Lasting power of attorney v Court of Protection
in Over 50s MoneySaving
2 replies 2.5K views
I had an interview with an officer from the Court of Protection this afternoon with regards to my mum. He said that if anyone had a lasting power of attorney and the person it concerned was unable to make decisions for themselves, they would still have to get a court of protection to take care of their affairs. But my friends paperwork states his named power of attorney has full power over his finances and affairs. If this is the case, why would the court of protection need to be invoked?
This discussion has been closed.
Latest MSE News and Guides
Did you know there's an MSE app?

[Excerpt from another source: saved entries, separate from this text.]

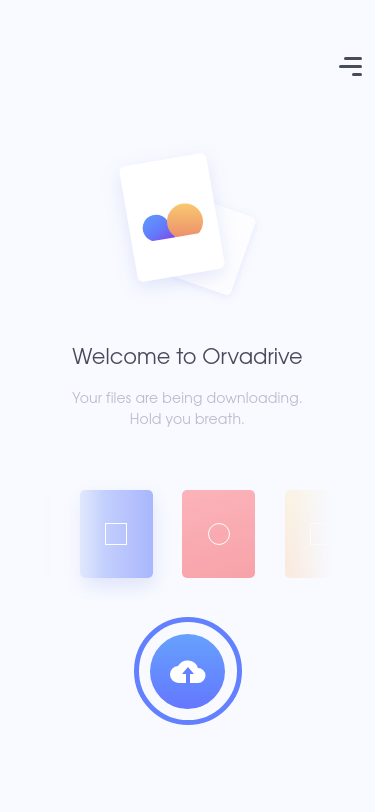
<!DOCTYPE html>
<html lang="en">
<head>
<meta charset="utf-8">
<title>Orvadrive – Welcome</title>
<style>
:root {
  --page: #f8faff;
  --ink: #474b5a;
  --muted: #b9bccd;
  --blue: #6380ff;
  --blue-light: #66a1fd;
  --blue-deep: #6477ff;
  --white: #fff;
}
* { box-sizing: border-box; margin: 0; }
html, body { width: 375px; height: 812px; overflow: hidden; }
body {
  background: var(--page);
  font-family: "TeX Gyre Adventor", "Open Sans", sans-serif;
}
.screen { width: 375px; height: 812px; display: flex; flex-direction: column; align-items: center; }
.top-bar { width: 100%; height: 130px; padding: 57px 13px 0; display: flex; justify-content: flex-end; }
.menu { width: 23px; height: 19px; display: flex; flex-direction: column; align-items: flex-end; justify-content: space-between; }
.menu span { height: 3px; border-radius: 2px; background: var(--ink); }
.menu span:nth-child(1) { width: 18px; }
.menu span:nth-child(2) { width: 23px; }
.menu span:nth-child(3) { width: 10px; }
.hero { display: block; width: 375px; height: 190px; }
h1 { margin-top: 24px; font-size: 21px; line-height: 28px; font-weight: 400; color: var(--ink); white-space: nowrap; }
.status { margin-top: 17px; font-size: 14px; line-height: 21px; letter-spacing: .15px; text-align: center; color: var(--muted); white-space: nowrap; }
.file-types {
  width: 288px; height: 130px; margin-top: 39px; padding-top: 20px;
  display: flex; gap: 29.5px; overflow: hidden;
  -webkit-mask-image: linear-gradient(90deg, transparent 0, #000 60px, #000 210px, transparent 100%);
  mask-image: linear-gradient(90deg, transparent 0, #000 60px, #000 210px, transparent 100%);
}
.tile { flex: 0 0 73px; height: 88px; border-radius: 5px; display: flex; align-items: center; justify-content: center; }
.tile:first-child { margin-left: -66.5px; background: #eceef6; }
.tile-blue { background: linear-gradient(90deg, #d0dbfc, #a9b7fd); box-shadow: 0 8px 18px #8a9cf03d; }
.tile-red { background: linear-gradient(165deg, #fbb3ba, #f8a2a9); }
.tile-gold { background: linear-gradient(180deg, #fbedcf, #fbdcc5); }
.badge { width: 22px; height: 22px; border: 1.5px solid var(--white); }
.badge-round { border-radius: 50%; }
.upload {
  width: 108px; height: 108px; margin-top: 17px; border: 5px solid var(--blue); border-radius: 50%;
  display: flex; align-items: center; justify-content: center; text-decoration: none;
}
.upload-core {
  width: 75px; height: 75px; border-radius: 50%;
  background: linear-gradient(180deg, var(--blue-light), var(--blue-deep));
  display: flex; align-items: center; justify-content: center;
}
</style>
</head>
<body>
<main class="screen">
  <header class="top-bar">
    <a class="menu" href="#" aria-label="Menu"><span></span><span></span><span></span></a>
  </header>

  <svg class="hero" viewBox="0 130 375 190" aria-hidden="true">
    <defs>
      <linearGradient id="hill-blue" x1="0" y1="0" x2="1" y2="1">
        <stop offset="0" stop-color="#5f9efc"/>
        <stop offset=".55" stop-color="#6479fb"/>
        <stop offset="1" stop-color="#8a3be8"/>
      </linearGradient>
      <linearGradient id="sun-orange" x1="0" y1="0" x2="0" y2="1">
        <stop offset="0" stop-color="#f9c96f"/>
        <stop offset="1" stop-color="#ec8b6c"/>
      </linearGradient>
      <clipPath id="horizon"><polygon points="130,190 215,190 215,230.4 130,245"/></clipPath>
      <filter id="soft-shadow" x="-50%" y="-50%" width="200%" height="200%">
        <feDropShadow dx="0" dy="6" stdDeviation="9" flood-color="#7d8fe0" flood-opacity=".2"/>
      </filter>
      <filter id="faint-shadow" x="-50%" y="-50%" width="200%" height="200%">
        <feDropShadow dx="0" dy="2" stdDeviation="4" flood-color="#7d8fe0" flood-opacity=".16"/>
      </filter>
    </defs>
    <g filter="url(#faint-shadow)">
      <rect x="182" y="206" width="63" height="82" rx="5" fill="#fdfdff" transform="rotate(19.3 213.5 247)"/>
    </g>
    <g filter="url(#soft-shadow)">
      <rect x="128" y="159" width="88" height="117" rx="6" fill="#fff" transform="rotate(-9.8 172 217.5)"/>
    </g>
    <g clip-path="url(#horizon)">
      <path d="M152 241A13.5 13.5 0 1 1 169 224L177 240Z" fill="url(#hill-blue)"/>
      <circle cx="185" cy="221.5" r="18" fill="url(#sun-orange)"/>
    </g>
  </svg>

  <h1>Welcome to Orvadrive</h1>
  <p class="status">Your files are being downloading.<br>Hold you breath.</p>

  <section class="file-types" aria-label="File types">
    <div class="tile"></div>
    <div class="tile tile-blue"><span class="badge"></span></div>
    <div class="tile tile-red"><span class="badge badge-round"></span></div>
    <div class="tile tile-gold"><span class="badge"></span></div>
  </section>

  <a class="upload" href="#" aria-label="Upload">
    <span class="upload-core">
      <svg width="36" height="26" viewBox="0 0 36 26" aria-hidden="true">
        <path d="M9 25A8.5 8.5 0 0 1 8 8A11 11 0 0 1 28 10A7.5 7.5 0 0 1 28 25Z" fill="#fff"/>
        <path d="M18 9L24 16H20V25H16V16H12Z" fill="#6480ff"/>
      </svg>
    </span>
  </a>
</main>
</body>
</html>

It's free & available on iOS & AndroidMSE App
Regifting: good idea or not?
Add your two cents to the discussionMSE Forum
Energy Price Guarantee calculator
How much you'll likely pay from AprilMSE Tools
Is it possible that there is confusion between Financial LPA and Welfare LPA? Someone with one does not have the powers required for the other.
You have referred to a Lasting Power of attorney. Is it possible that what you are discussing is an Enduring Power Of Attorney? The rules are different.
If a decision needs to be made about a personal welfare matter, an application to the Court of Protection could potentially be needed. However, in most cases Doctors, healthcare workers, care home managers, social services and family members often work together by agreement to dispense with the need to make what can be an expensive court application.
If there were no close family members to consult with, this would increase the likelihood of a Court of Protection application being needed.